The problem with offering free WiFi to train customers is it’s hard to know how much they value it. Do they simply expect it to be there, as it is on many buses, in McDonalds eateries and even pubs? Or do they rush home, tell their friends and put their cars on e-Bay in order to fund greater train travel?
Most business analysts believe the truth lies somewhere in between. But, with so many other factors influencing people’s decisions whether to take trains or not: fuel price rises, congestion charges, traffic problems etc, it is very hard to separate out the effects of just adding free WiFi.
With this in mind, Jim Allison of CCJPA in the US, teamed up with Patricia Mokhtarian, Professor of Civil and Environmental Engineering, University of California Davis, to develop a major survey designed to give a definitive answer that would, hopefully, support the business case for free WiFi on trains. Jim will be one of the many train operators speaking at Train Communications Systems 2013, June 12th and 13th in London.
The UCD team specialise in the application of rigorous quantitative methods to the study of travel behaviour. Briefed by Jim, their goal was to find out if the recent addition of free Internet connections for passengers on the 32 daily Amtrak trains that run on the 170 mile inter-city Sacramento-Bay Area-Silicon Valley route had really encouraged more travel and, if so, by how much.

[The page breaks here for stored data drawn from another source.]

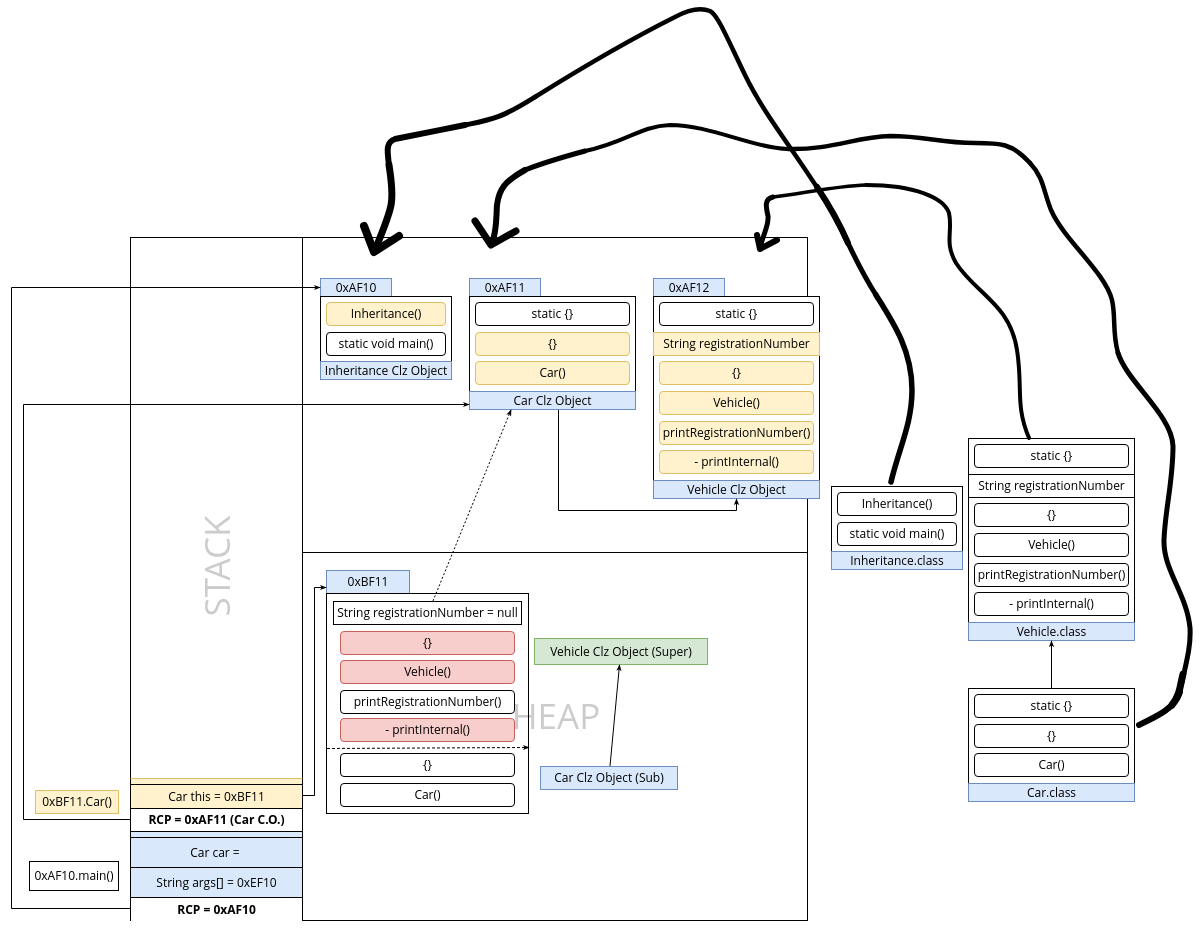
<!DOCTYPE html>
<html lang="en">
<head>
<meta charset="utf-8">
<title>Inheritance: stack and heap</title>
<style>
:root {
  --ink: #000; --paper: #fff; --ghost: #ccc;
  --yellow: #fff2cc; --yellow-line: #e0bf62;
  --blue: #dae8fc; --blue-line: #6c8ebf;
  --red: #f8cecc; --red-line: #c8605c;
  --green: #d5e8d4; --green-line: #82b366;
}
* { box-sizing: border-box; margin: 0; padding: 0; }
html, body { width: 1200px; height: 928px; overflow: hidden; background: var(--paper); }
.diagram {
  position: relative; width: 1200px; height: 928px;
  font: 12px/16px "Open Sans", "Noto Sans", sans-serif; color: var(--ink); white-space: nowrap;
}
.node { position: absolute; }
.box, .tab, .pill, .field, .caption, .frames > * {
  display: flex; align-items: center; justify-content: center;
}
.box { border: 1px solid var(--ink); background: var(--paper); }
.yellow { background: var(--yellow); border-color: var(--yellow-line); }
.blue { background: var(--blue); border-color: var(--blue-line); }
.red { background: var(--red); border-color: var(--red-line); }
.green { background: var(--green); border-color: var(--green-line); }

.memory { left: 130px; top: 237px; width: 678px; height: 684px; border: 1px solid var(--ink); display: grid; grid-template: 315px 1fr / 172px 1fr; }
.stack-area { grid-row: 1 / 3; border-right: 1px solid var(--ink); }
.class-area { border-bottom: 1px solid var(--ink); }
.ghost { font-size: 35px; line-height: 48px; color: var(--ghost); }
.stack-word { left: 217px; top: 566px; transform: translate(-50%, -50%) rotate(-90deg); }
.heap-word { left: 556px; top: 716px; transform: translate(-50%, -50%); }

.tab { height: 19px; width: 72px; background: var(--blue); border: 1px solid var(--blue-line); }
.card {
  display: flex; flex-direction: column; gap: 5.7px; padding: 5px;
  border: 1px solid var(--ink); background: var(--paper);
}
.pill { flex: none; height: 24px; border: 1px solid var(--ink); border-radius: 4px; background: var(--paper); }
.field { flex: none; height: 24px; margin: 0 -6px; border: 1px solid var(--ink); }
.caption { flex: none; height: 19px; margin: auto -6px -6px; background: var(--blue); border: 1px solid var(--blue-line); }
.pill.yellow, .field.yellow { background: var(--yellow); border-color: var(--yellow-line); }
.pill.red { background: var(--red); border-color: var(--red-line); }

.instance { left: 326px; top: 593px; width: 203px; height: 221px; padding: 7px 6px 5px; background: none; }
.instance .field { margin: 0; background: var(--paper); }
.instance .pill { margin: 0 7px; }
.instance .own-start { margin-top: 6px; }
.instance .last-inherited { margin-top: -2px; }

.frames { left: 130px; top: 778px; width: 173px; height: 143px; display: flex; flex-direction: column; border: 1px solid var(--ink); border-top-color: var(--yellow-line); }
.frames > * { flex: none; border-bottom: 1px solid var(--ink); }
.frames > :last-child { border-bottom: 0; }
.frames .edge { height: 6px; }
.frames .slot { height: 30px; }
.frames .slot.short { height: 24px; }
.frames .pointer { height: 23px; background: var(--paper); font-weight: 700; }

.lines { position: absolute; left: 0; top: 0; }
.connector { fill: none; stroke: var(--ink); stroke-width: 1; }
.marker-stroke { fill: none; stroke: var(--ink); stroke-linecap: round; stroke-linejoin: round; }
</style>
</head>
<body>
<main class="diagram">

  <section class="node memory">
    <div class="stack-area"></div><div class="class-area"></div>
  </section>
  <p class="node ghost stack-word">STACK</p>
  <p class="node ghost heap-word">HEAP</p>

  <!-- Class objects on the heap -->
  <div class="node tab" style="left:320px;top:278px">0xAF10</div>
  <section class="node card" style="left:320px;top:296px;width:132px;height:84px">
    <div class="pill yellow">Inheritance()</div>
    <div class="pill">static void main()</div>
    <div class="caption">Inheritance Clz Object</div>
  </section>

  <div class="node tab" style="left:469px;top:278px">0xAF11</div>
  <section class="node card" style="left:469px;top:296px;width:167px;height:114px">
    <div class="pill">static {}</div>
    <div class="pill yellow">{}</div>
    <div class="pill yellow">Car()</div>
    <div class="caption">Car Clz Object</div>
  </section>

  <div class="node tab" style="left:653px;top:278px">0xAF12</div>
  <section class="node card" style="left:653px;top:296px;width:167px;height:203px">
    <div class="pill">static {}</div>
    <div class="field yellow">String registrationNumber</div>
    <div class="pill yellow">{}</div>
    <div class="pill yellow">Vehicle()</div>
    <div class="pill yellow">printRegistrationNumber()</div>
    <div class="pill yellow">- printInternal()</div>
    <div class="caption">Vehicle Clz Object</div>
  </section>

  <!-- Class files -->
  <section class="node card" style="left:831px;top:486px;width:132px;height:84px">
    <div class="pill">Inheritance()</div>
    <div class="pill">static void main()</div>
    <div class="caption">Inheritance.class</div>
  </section>

  <section class="node card" style="left:968px;top:438px;width:167px;height:203px">
    <div class="pill">static {}</div>
    <div class="field">String registrationNumber</div>
    <div class="pill">{}</div>
    <div class="pill">Vehicle()</div>
    <div class="pill">printRegistrationNumber()</div>
    <div class="pill">- printInternal()</div>
    <div class="caption">Vehicle.class</div>
  </section>

  <section class="node card" style="left:968px;top:688px;width:167px;height:114px">
    <div class="pill">static {}</div>
    <div class="pill">{}</div>
    <div class="pill">Car()</div>
    <div class="caption">Car.class</div>
  </section>

  <!-- Car instance -->
  <div class="node tab" style="left:326px;top:570px;width:84px;height:24px">0xBF11</div>
  <section class="node card instance">
    <div class="field">String registrationNumber = null</div>
    <div class="pill red">{}</div>
    <div class="pill red">Vehicle()</div>
    <div class="pill">printRegistrationNumber()</div>
    <div class="pill red last-inherited">- printInternal()</div>
    <div class="pill own-start">{}</div>
    <div class="pill">Car()</div>
  </section>

  <div class="node box green" style="left:534px;top:638px;width:174px;height:27px">Vehicle Clz Object (Super)</div>
  <div class="node box blue" style="left:540px;top:766px;width:138px;height:24px">Car Clz Object (Sub)</div>

  <!-- Stack frames -->
  <section class="node frames">
    <div class="edge yellow"></div>
    <div class="slot short yellow" style="border-color:var(--ink)">Car this = 0xBF11</div>
    <div class="pointer">RCP = 0xAF11 (Car C.O.)</div>
    <div class="edge blue" style="border-color:var(--ink)"></div>
    <div class="slot blue" style="border-color:var(--ink)">Car car =&nbsp;</div>
    <div class="slot blue" style="border-color:var(--ink)">String args[] = 0xEF10</div>
    <div class="pointer">RCP = 0xAF10</div>
  </section>
  <div class="node box yellow" style="left:35px;top:790px;width:84px;height:24px">0xBF11.Car()</div>
  <div class="node box" style="left:29px;top:861px;width:90px;height:30px">0xAF10.main()</div>

  <svg class="lines" width="1200" height="928" viewBox="0 0 1200 928" aria-hidden="true">
    <defs>
      <marker id="arrowhead" viewBox="0 0 8 8" refX="7" refY="4" markerWidth="7" markerHeight="7" orient="auto">
        <path d="M0 1 L8 4 L0 7 L2 4 Z"/>
      </marker>
    </defs>
    <g class="connector" marker-end="url(#arrowhead)">
      <path marker-end="url(#arrowhead)" d="M130 908.5H11.5V287.5H320"/>
      <path marker-end="url(#arrowhead)" d="M130 819.5H23.5V404.5H469"/>
      <path marker-end="url(#arrowhead)" d="M303 795.5H314.5V587.5H326"/>
      <path marker-end="url(#arrowhead)" d="M558.5 410V510.5H736.5V499"/>
      <path marker-end="url(#arrowhead)" d="M610 766L619.5 665"/>
      <path marker-end="url(#arrowhead)" d="M1051.5 688V641"/>
      <path marker-end="url(#arrowhead)" stroke-dasharray="2 2" d="M433 601L511 410"/>
      <path stroke-dasharray="3 2" d="M327 748.5L529 747.5"/>
    </g>

    <!-- Hand-drawn loading arrows -->
    <g class="marker-stroke" id="inheritance-load">
      <path stroke-width="5.5" d="M891 482C899 448 912 424 912 390C912 350 893 322 876 295"/>
      <path stroke-width="5" d="M876 295C850 254 849 238 820 192"/>
      <path stroke-width="6" d="M848 243C839 222 831 208 817 187"/>
      <path stroke-width="4.5" d="M820 192C790 145 764 114 745 75C728 40 718 15 710 11C702 8 690 9 675 17C625 42 575 72 535 97"/>
      <path stroke-width="5" d="M535 97C500 119 490 120 465 125"/>
      <path stroke-width="6" d="M465 125C440 130 405 137 395 139C386 142 387 150 389 165"/>
      <path stroke-width="7" d="M389 165C395 203 393 206 375 250"/>
      <path stroke-width="8" d="M364 226L374 252L399 236"/>
    </g>
    <g class="marker-stroke" id="car-load">
      <path stroke-width="6" d="M1139 725C1158 716 1175 708 1180 692"/>
      <path stroke-width="7" d="M1172 705C1180 695 1180 686 1183 674"/>
      <path stroke-width="5" d="M1181 686C1187 660 1191 645 1190 628C1187 594 1163 570 1164 540C1165 510 1173 482 1173 446C1172 415 1127 382 1118 353"/>
      <path stroke-width="4.5" d="M1118 353C1112 331 1116 318 1112 300C1105 272 1064 240 1051 210C1043 190 1044 178 1030 163"/>
      <path stroke-width="4.5" d="M1030 163C1012 143 1000 143 975 143C940 143 925 136 890 136C855 137 832 150 788 149"/>
      <path stroke-width="4" d="M788 149C750 147 710 125 670 125C640 126 625 143 585 151"/>
      <path stroke-width="5" d="M585 151C552 160 540 164 525 170"/>
      <path stroke-width="6" d="M525 170C505 181 499 189 497 205C496 220 497 230 492 243"/>
      <path stroke-width="7" d="M475 221L491 245L516 231"/>
    </g>
    <g class="marker-stroke" id="vehicle-load">
      <path stroke-width="4" d="M1029 438C1015 405 1023 388 1017 350C1010 304 976 294 956 263C944 242 953 232 949 213C944 198 915 185 866 185"/>
      <path stroke-width="3.5" d="M866 185C835 186 800 194 773 197"/>
      <path stroke-width="5" d="M773 197C764 199 766 207 768 216C769 226 763 234 760 248"/>
      <path stroke-width="6" d="M757 235L760 249L777 240"/>
    </g>
  </svg>
</main>
</body>
</html>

Using statistical tools and academic rigour Prof Mokhtarian’s team were able to isolate a figure for the increase in ridership that was solely down to trains having free WiFi. Jim revealed this figure at least year’s WiFi on Trains Conference and will be back this year with more information and experience – and ready to answer questions too.